**Exercise**. The records that follow are to be given again exactly, with their pictures omitted.

Source texts of formatted documents:

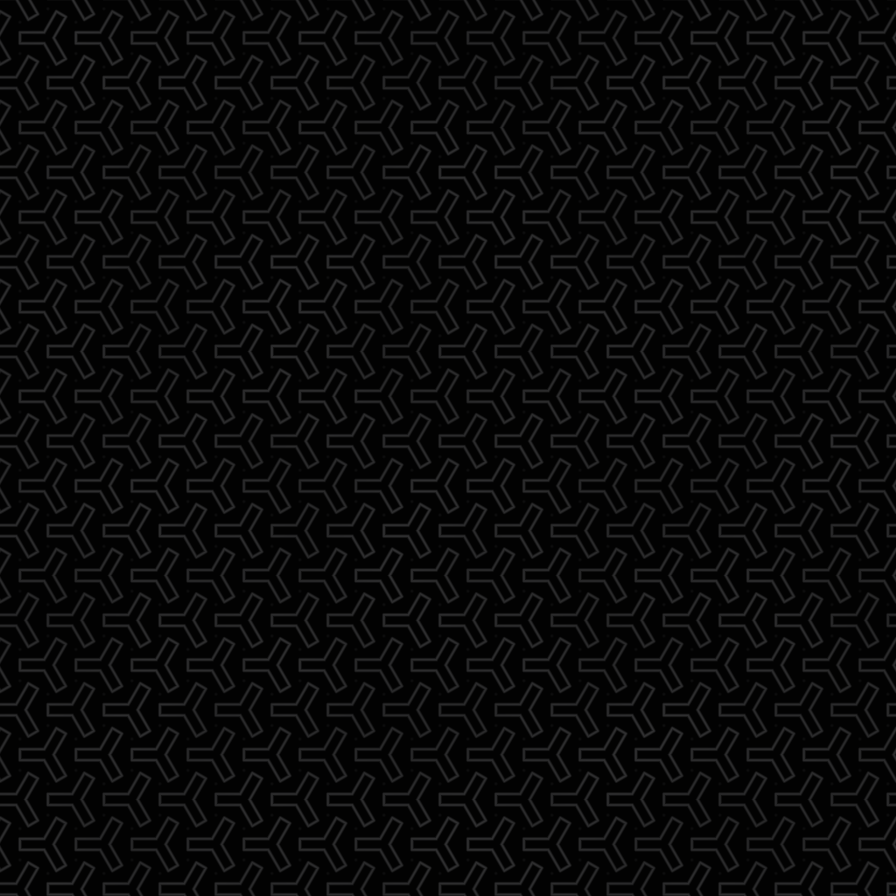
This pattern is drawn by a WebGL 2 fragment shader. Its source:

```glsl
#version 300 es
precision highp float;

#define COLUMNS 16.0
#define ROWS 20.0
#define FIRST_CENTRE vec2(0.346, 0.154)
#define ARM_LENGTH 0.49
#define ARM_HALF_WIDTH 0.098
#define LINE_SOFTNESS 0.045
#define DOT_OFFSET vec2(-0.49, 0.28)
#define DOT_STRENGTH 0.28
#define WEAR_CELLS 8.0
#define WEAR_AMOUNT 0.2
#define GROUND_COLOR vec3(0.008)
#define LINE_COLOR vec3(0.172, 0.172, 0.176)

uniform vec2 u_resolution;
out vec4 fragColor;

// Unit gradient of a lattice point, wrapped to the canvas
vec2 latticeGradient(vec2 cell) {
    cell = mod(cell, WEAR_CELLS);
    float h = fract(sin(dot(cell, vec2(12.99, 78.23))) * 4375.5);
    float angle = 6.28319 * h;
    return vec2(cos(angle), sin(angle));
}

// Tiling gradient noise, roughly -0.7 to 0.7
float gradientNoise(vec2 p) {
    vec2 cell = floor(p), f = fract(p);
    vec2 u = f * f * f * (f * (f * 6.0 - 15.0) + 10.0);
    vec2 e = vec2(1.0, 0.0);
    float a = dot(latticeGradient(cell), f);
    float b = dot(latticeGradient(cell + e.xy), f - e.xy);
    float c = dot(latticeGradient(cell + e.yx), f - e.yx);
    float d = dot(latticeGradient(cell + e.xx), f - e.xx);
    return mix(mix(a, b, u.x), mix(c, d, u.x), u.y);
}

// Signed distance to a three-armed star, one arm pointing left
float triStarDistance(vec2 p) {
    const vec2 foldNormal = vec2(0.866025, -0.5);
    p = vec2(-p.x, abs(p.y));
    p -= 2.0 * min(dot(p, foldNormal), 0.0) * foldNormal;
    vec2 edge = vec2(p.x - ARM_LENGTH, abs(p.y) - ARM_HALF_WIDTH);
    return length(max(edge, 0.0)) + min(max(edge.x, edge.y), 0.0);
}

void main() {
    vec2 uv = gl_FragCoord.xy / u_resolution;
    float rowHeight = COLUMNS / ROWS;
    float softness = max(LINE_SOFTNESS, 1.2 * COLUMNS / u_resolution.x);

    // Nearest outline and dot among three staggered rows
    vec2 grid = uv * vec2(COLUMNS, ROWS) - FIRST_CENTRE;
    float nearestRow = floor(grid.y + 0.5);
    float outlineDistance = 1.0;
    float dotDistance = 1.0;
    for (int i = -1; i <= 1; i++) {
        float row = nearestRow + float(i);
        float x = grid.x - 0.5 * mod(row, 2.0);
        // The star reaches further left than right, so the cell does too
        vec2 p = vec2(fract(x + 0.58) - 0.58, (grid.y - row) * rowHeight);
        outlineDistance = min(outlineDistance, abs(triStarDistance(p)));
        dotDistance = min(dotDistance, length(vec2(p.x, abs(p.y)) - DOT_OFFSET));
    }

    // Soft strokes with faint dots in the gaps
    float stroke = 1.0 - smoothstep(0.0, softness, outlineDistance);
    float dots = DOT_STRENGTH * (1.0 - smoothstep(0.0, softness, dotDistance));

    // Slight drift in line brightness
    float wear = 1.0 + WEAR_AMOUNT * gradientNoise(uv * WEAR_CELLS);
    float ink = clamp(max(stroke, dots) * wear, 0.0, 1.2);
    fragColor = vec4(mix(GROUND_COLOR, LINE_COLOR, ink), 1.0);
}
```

**Written response**.
This pattern is drawn by a WebGL 2 fragment shader. Its source:

```glsl
#version 300 es
precision highp float;

#define COLUMNS 16.0
#define ROWS 20.0
#define FIRST_CENTRE vec2(0.346, 0.154)
#define ARM_LENGTH 0.49
#define ARM_HALF_WIDTH 0.098
#define LINE_SOFTNESS 0.045
#define DOT_OFFSET vec2(-0.49, 0.28)
#define DOT_STRENGTH 0.28
#define WEAR_CELLS 8.0
#define WEAR_AMOUNT 0.2
#define GROUND_COLOR vec3(0.008)
#define LINE_COLOR vec3(0.172, 0.172, 0.176)

uniform vec2 u_resolution;
out vec4 fragColor;

// Unit gradient of a lattice point, wrapped to the canvas
vec2 latticeGradient(vec2 cell) {
    cell = mod(cell, WEAR_CELLS);
    float h = fract(sin(dot(cell, vec2(12.99, 78.23))) * 4375.5);
    float angle = 6.28319 * h;
    return vec2(cos(angle), sin(angle));
}

// Tiling gradient noise, roughly -0.7 to 0.7
float gradientNoise(vec2 p) {
    vec2 cell = floor(p), f = fract(p);
    vec2 u = f * f * f * (f * (f * 6.0 - 15.0) + 10.0);
    vec2 e = vec2(1.0, 0.0);
    float a = dot(latticeGradient(cell), f);
    float b = dot(latticeGradient(cell + e.xy), f - e.xy);
    float c = dot(latticeGradient(cell + e.yx), f - e.yx);
    float d = dot(latticeGradient(cell + e.xx), f - e.xx);
    return mix(mix(a, b, u.x), mix(c, d, u.x), u.y);
}

// Signed distance to a three-armed star, one arm pointing left
float triStarDistance(vec2 p) {
    const vec2 foldNormal = vec2(0.866025, -0.5);
    p = vec2(-p.x, abs(p.y));
    p -= 2.0 * min(dot(p, foldNormal), 0.0) * foldNormal;
    vec2 edge = vec2(p.x - ARM_LENGTH, abs(p.y) - ARM_HALF_WIDTH);
    return length(max(edge, 0.0)) + min(max(edge.x, edge.y), 0.0);
}

void main() {
    vec2 uv = gl_FragCoord.xy / u_resolution;
    float rowHeight = COLUMNS / ROWS;
    float softness = max(LINE_SOFTNESS, 1.2 * COLUMNS / u_resolution.x);

    // Nearest outline and dot among three staggered rows
    vec2 grid = uv * vec2(COLUMNS, ROWS) - FIRST_CENTRE;
    float nearestRow = floor(grid.y + 0.5);
    float outlineDistance = 1.0;
    float dotDistance = 1.0;
    for (int i = -1; i <= 1; i++) {
        float row = nearestRow + float(i);
        float x = grid.x - 0.5 * mod(row, 2.0);
        // The star reaches further left than right, so the cell does too
        vec2 p = vec2(fract(x + 0.58) - 0.58, (grid.y - row) * rowHeight);
        outlineDistance = min(outlineDistance, abs(triStarDistance(p)));
        dotDistance = min(dotDistance, length(vec2(p.x, abs(p.y)) - DOT_OFFSET));
    }

    // Soft strokes with faint dots in the gaps
    float stroke = 1.0 - smoothstep(0.0, softness, outlineDistance);
    float dots = DOT_STRENGTH * (1.0 - smoothstep(0.0, softness, dotDistance));

    // Slight drift in line brightness
    float wear = 1.0 + WEAR_AMOUNT * gradientNoise(uv * WEAR_CELLS);
    float ink = clamp(max(stroke, dots) * wear, 0.0, 1.2);
    fragColor = vec4(mix(GROUND_COLOR, LINE_COLOR, ink), 1.0);
}
```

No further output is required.